provide producer, producer groups, and scientists with a tool to assess the energy efficiency of Canadian farming systems, an estimate that will contribute to the accuracy of carbon footprint calculations and to assessing environmental footprints.

Description of the post-doctoral work: The successful candidate will focus on creating a life cycle inventory with respect to Canadian farm energy use for the Holos model, an AAFC farm-level greenhouse gas calculator intended for development as an environmental impact tool. To start, the candidate will revisit existing farm energy models (e.g., GHGenius and F4E2), and use the gained insight to improve farm machine use considerations (energy use, GHG emissions) within the Holos model. This involves assessing the types of energy used in consultation with the Holos development team. The candidate will build an energy budget (in- vs. outputs), based on understanding gleaned from scientific

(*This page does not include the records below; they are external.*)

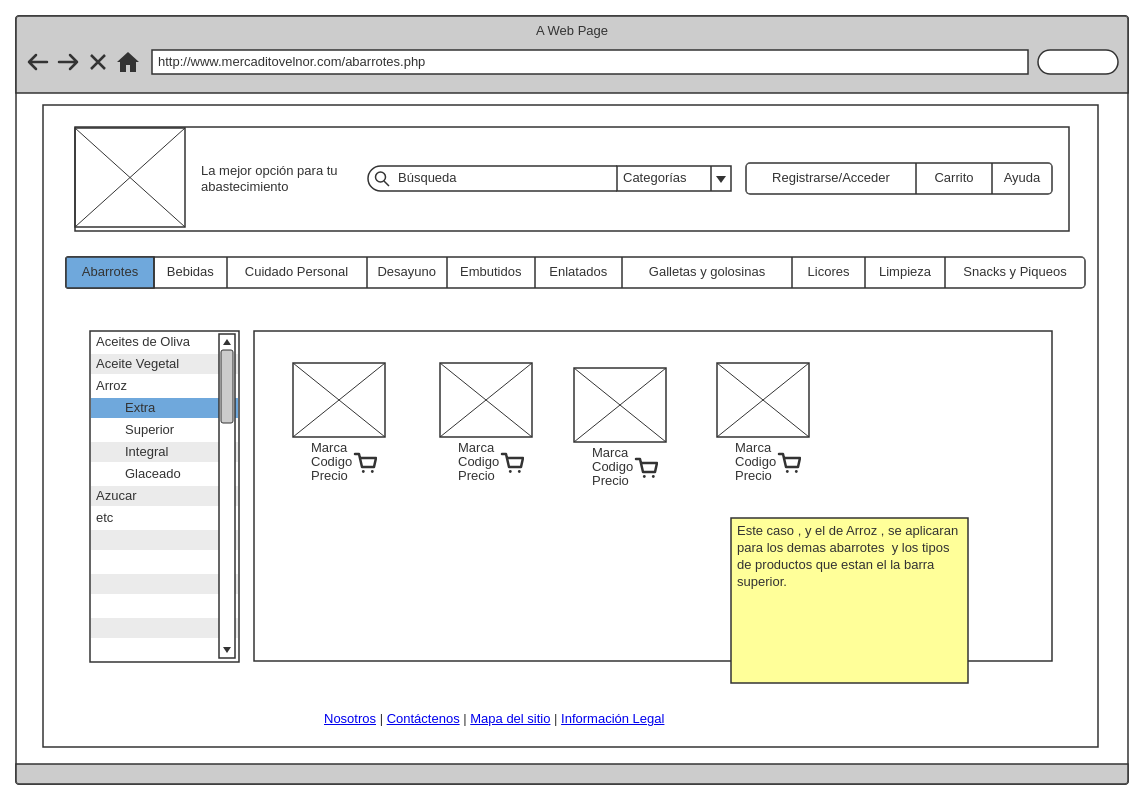
<!DOCTYPE html>
<html lang="es">
<head>
<meta charset="utf-8">
<title>A Web Page</title>
<style>
:root {
  --ink: #333;
  --chrome: #ccc;
  --stripe: #ebebeb;
  --active: #6fa8dc;
  --note: #ff9;
  --link: #00e;
  --line: 0 0 0 .75px var(--ink), inset 0 0 0 .75px var(--ink);
  --divider: -.75px 0 0 var(--ink), inset .75px 0 0 var(--ink);
}
* { box-sizing: border-box; margin: 0; padding: 0; }
html, body { width: 1144px; height: 800px; overflow: hidden; background: #fff; }
body { padding: 16px; font: 13px/16px "Liberation Sans", Arial, sans-serif; color: var(--ink); }
ul { list-style: none; }
svg { display: block; flex: none; overflow: visible; }
a { color: inherit; text-decoration: none; }

.window { display: grid; grid-template-rows: 77px 671px 20px; width: 1112px; height: 768px; border-radius: 3px; box-shadow: var(--line); }
.toolbar { background: var(--chrome); border-radius: 3px 3px 0 0; box-shadow: var(--line); }
.window-title { font-size: 13px; font-weight: 400; line-height: 30px; text-align: center; }
.toolbar-row { display: flex; height: 24px; margin-top: 4px; padding-left: 7px; }
.address { width: 876px; margin: 0 10px 0 9px; padding-left: 6px; line-height: 23px; background: #fff; box-shadow: var(--line); }
.status-bar { background: var(--chrome); border-radius: 0 0 3px 3px; box-shadow: var(--line); }

.page { position: relative; margin: 12px 30px 17px 27px; padding-top: 22px; box-shadow: var(--line); }
.header { display: flex; align-items: center; width: 994px; height: 104px; margin-left: 32px; box-shadow: var(--line); }
.logo { margin-bottom: 3px; }
.tagline { width: 151px; margin: 0 16px; }
.search { position: relative; width: 249px; height: 25px; margin-bottom: 1px; padding-left: 30px; line-height: 23px; }
.search svg { position: absolute; left: 0; top: 0; }
.category { display: flex; width: 114px; height: 25px; margin-bottom: 1px; line-height: 23px; background: #fff; box-shadow: var(--line); }
.category span { width: 94px; padding-left: 6px; }
.category svg { box-shadow: var(--divider); }

.buttons, .tabs { display: grid; height: 31px; line-height: 30px; text-align: center; border-radius: 4px; white-space: nowrap; box-shadow: var(--line); }
.buttons { grid-template-columns: 170px 76px 60px; margin: 0 0 1px 15px; }
.tabs { grid-template-columns: 88px 72.5px 140px 80.5px 87.5px 87.5px 170px 73px 80px 140px; width: 1019px; margin: 26px 0 0 23px; border-radius: 2px 4px 4px 2px; }
.buttons li + li, .tabs li + li { box-shadow: var(--divider); }
.tabs .current { background: var(--active); border-radius: 2px 0 0 2px; box-shadow: var(--line); }

.shop { display: flex; gap: 15px; margin: 43px 0 0 47px; }
.subcategories { position: relative; width: 149px; height: 331px; padding: 1px; box-shadow: var(--line); }
.subcategories li { height: 20px; margin-bottom: 2px; padding-left: 5px; line-height: 20px; }
.subcategories li:nth-child(even) { background: var(--stripe); }
.subcategories .variety { padding-left: 34px; }
.subcategories .selected:nth-child(even) { background: var(--active); }
.scrollbar { position: absolute; left: 129px; top: 3px; background: #fff; box-shadow: var(--line); }

.products { display: flex; align-items: flex-start; width: 798px; height: 330px; padding: 32px 0 0 39px; box-shadow: var(--line); }
.product { width: 92px; margin-right: 55px; }
.product:nth-child(2) { margin-right: 42px; }
.product:nth-child(3) { margin: 5px 51px 0 0; }
.thumb { box-shadow: var(--line); }
.details { display: flex; padding: 4px 0 0 18px; line-height: 14px; }
.details ul { width: 42px; }
.details svg { margin-top: 11px; }

.note { position: absolute; left: 688px; top: 413px; width: 237px; height: 165px; padding: 4px 6px; line-height: 17px; white-space: nowrap; background: var(--note); box-shadow: var(--line); }
.footer { margin: 49px 0 0 281px; }
.footer a { color: var(--link); text-decoration: underline; }
</style>
</head>
<body>
<svg width="0" height="0" style="position:absolute" aria-hidden="true">
  <defs>
    <symbol id="cart" viewBox="0 0 24 22">
      <path d="M2 2H6L9 15H21L23 6H8" fill="none" stroke="#333" stroke-width="2.5" stroke-linecap="round" stroke-linejoin="round"/>
      <circle cx="10.3" cy="19.5" r="1.4" fill="#333"/>
      <circle cx="19.3" cy="19.5" r="1.4" fill="#333"/>
    </symbol>
    <symbol id="placeholder" viewBox="0 0 92 74">
      <path d="M0 0L92 74M92 0L0 74" stroke="#333"/>
    </symbol>
  </defs>
</svg>
<div class="window">
  <header class="toolbar">
    <h1 class="window-title">A Web Page</h1>
    <div class="toolbar-row">
      <svg width="120" height="24" viewBox="0 0 120 24" fill="none" stroke="#333" stroke-width="2.5" role="img" aria-label="Atrás, adelante, detener, inicio">
        <g stroke-linecap="round" stroke-linejoin="round">
          <path d="M6 12H24M13 5L6 12L13 19"/>
          <path d="M36 12H54M47 5L54 12L47 19"/>
        </g>
        <path d="M68 5L82 19M82 5L68 19"/>
        <path d="M105 2L116 12H113V22H107V15H103V22H97V12H94Z" fill="#333" stroke="none"/>
      </svg>
      <div class="address">http://www.mercaditovelnor.com/abarrotes.php</div>
      <svg class="quick-search" width="80" height="24" viewBox="0 0 80 24">
        <rect width="80" height="24" rx="12" fill="#fff" stroke="#333" stroke-width="1.5"/>
      </svg>
    </div>
  </header>

  <main class="page">
    <section class="header">
      <svg class="logo thumb" width="110" height="99" viewBox="0 0 110 99" role="img" aria-label="Logo de la tienda">
        <path d="M0 0L110 99M110 0L0 99" stroke="#333"/>
      </svg>
      <p class="tagline">La mejor opción para tu abastecimiento</p>
      <div class="search">
        <svg width="249" height="25" viewBox="0 0 249 25" fill="none" stroke="#333" stroke-width="1.5">
          <path d="M249 0H12.5A12.5 12.5 0 0 0 12.5 25H249"/>
          <circle cx="12.5" cy="11" r="5"/>
          <path d="M16 15L21 20"/>
        </svg>
        <span>Búsqueda</span>
      </div>
      <div class="category">
        <span>Categorías</span>
        <svg width="20" height="25" viewBox="0 0 20 25"><polygon points="5,10 15,10 10,17" fill="#333"/></svg>
      </div>
      <ul class="buttons">
        <li><a href="#">Registrarse/Acceder</a></li>
        <li><a href="#">Carrito</a></li>
        <li><a href="#">Ayuda</a></li>
      </ul>
    </section>

    <ul class="tabs">
      <li class="current"><a href="#">Abarrotes</a></li>
      <li><a href="#">Bebidas</a></li>
      <li><a href="#">Cuidado Personal</a></li>
      <li><a href="#">Desayuno</a></li>
      <li><a href="#">Embutidos</a></li>
      <li><a href="#">Enlatados</a></li>
      <li><a href="#">Galletas y golosinas</a></li>
      <li><a href="#">Licores</a></li>
      <li><a href="#">Limpieza</a></li>
      <li><a href="#">Snacks y Piqueos</a></li>
    </ul>

    <div class="shop">
      <aside class="subcategories">
        <ul>
          <li>Aceites de Oliva</li>
          <li>Aceite Vegetal</li>
          <li>Arroz</li>
          <li class="variety selected">Extra</li>
          <li class="variety">Superior</li>
          <li class="variety">Integral</li>
          <li class="variety">Glaceado</li>
          <li>Azucar</li>
          <li>etc</li>
          <li></li>
          <li></li>
          <li></li>
          <li></li>
          <li></li>
        </ul>
        <svg class="scrollbar" width="16" height="324" viewBox="0 0 16 324" fill="#333">
          <polygon points="4,11 12,11 8,5"/>
          <rect x="2" y="16" width="12" height="73" rx="2" fill="#ccc" stroke="#333"/>
          <polygon points="4,313 12,313 8,319"/>
        </svg>
      </aside>

      <section class="products">
        <article class="product">
          <svg class="thumb" width="92" height="74" role="img" aria-label="Foto del producto"><use href="#placeholder"/></svg>
          <div class="details">
            <ul><li>Marca</li><li>Codigo</li><li>Precio</li></ul>
            <svg width="24" height="22"><use href="#cart"/></svg>
          </div>
        </article>
        <article class="product">
          <svg class="thumb" width="92" height="74" role="img" aria-label="Foto del producto"><use href="#placeholder"/></svg>
          <div class="details">
            <ul><li>Marca</li><li>Codigo</li><li>Precio</li></ul>
            <svg width="24" height="22"><use href="#cart"/></svg>
          </div>
        </article>
        <article class="product">
          <svg class="thumb" width="92" height="74" role="img" aria-label="Foto del producto"><use href="#placeholder"/></svg>
          <div class="details">
            <ul><li>Marca</li><li>Codigo</li><li>Precio</li></ul>
            <svg width="24" height="22"><use href="#cart"/></svg>
          </div>
        </article>
        <article class="product">
          <svg class="thumb" width="92" height="74" role="img" aria-label="Foto del producto"><use href="#placeholder"/></svg>
          <div class="details">
            <ul><li>Marca</li><li>Codigo</li><li>Precio</li></ul>
            <svg width="24" height="22"><use href="#cart"/></svg>
          </div>
        </article>
      </section>
    </div>

    <p class="note">Este caso , y el de Arroz , se aplicaran<br>para los demas abarrotes&nbsp; y los tipos<br>de productos que estan el la barra<br>superior.</p>

    <nav class="footer"><a href="#">Nosotros</a> | <a href="#">Contáctenos</a> | <a href="#">Mapa del sitio</a> | <a href="#">Información Legal</a></nav>
  </main>

  <div class="status-bar"></div>
</div>
</body>
</html>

literature and other sources. The candidate will report findings to collaborating scientists and at Holos workshops. Scientific publications will focus on a) life cycle inventory building, b) model development, and c) scenario analysis. The candidate will join the HOLOS development team at the Lethbridge Research Centre.

[See full position description]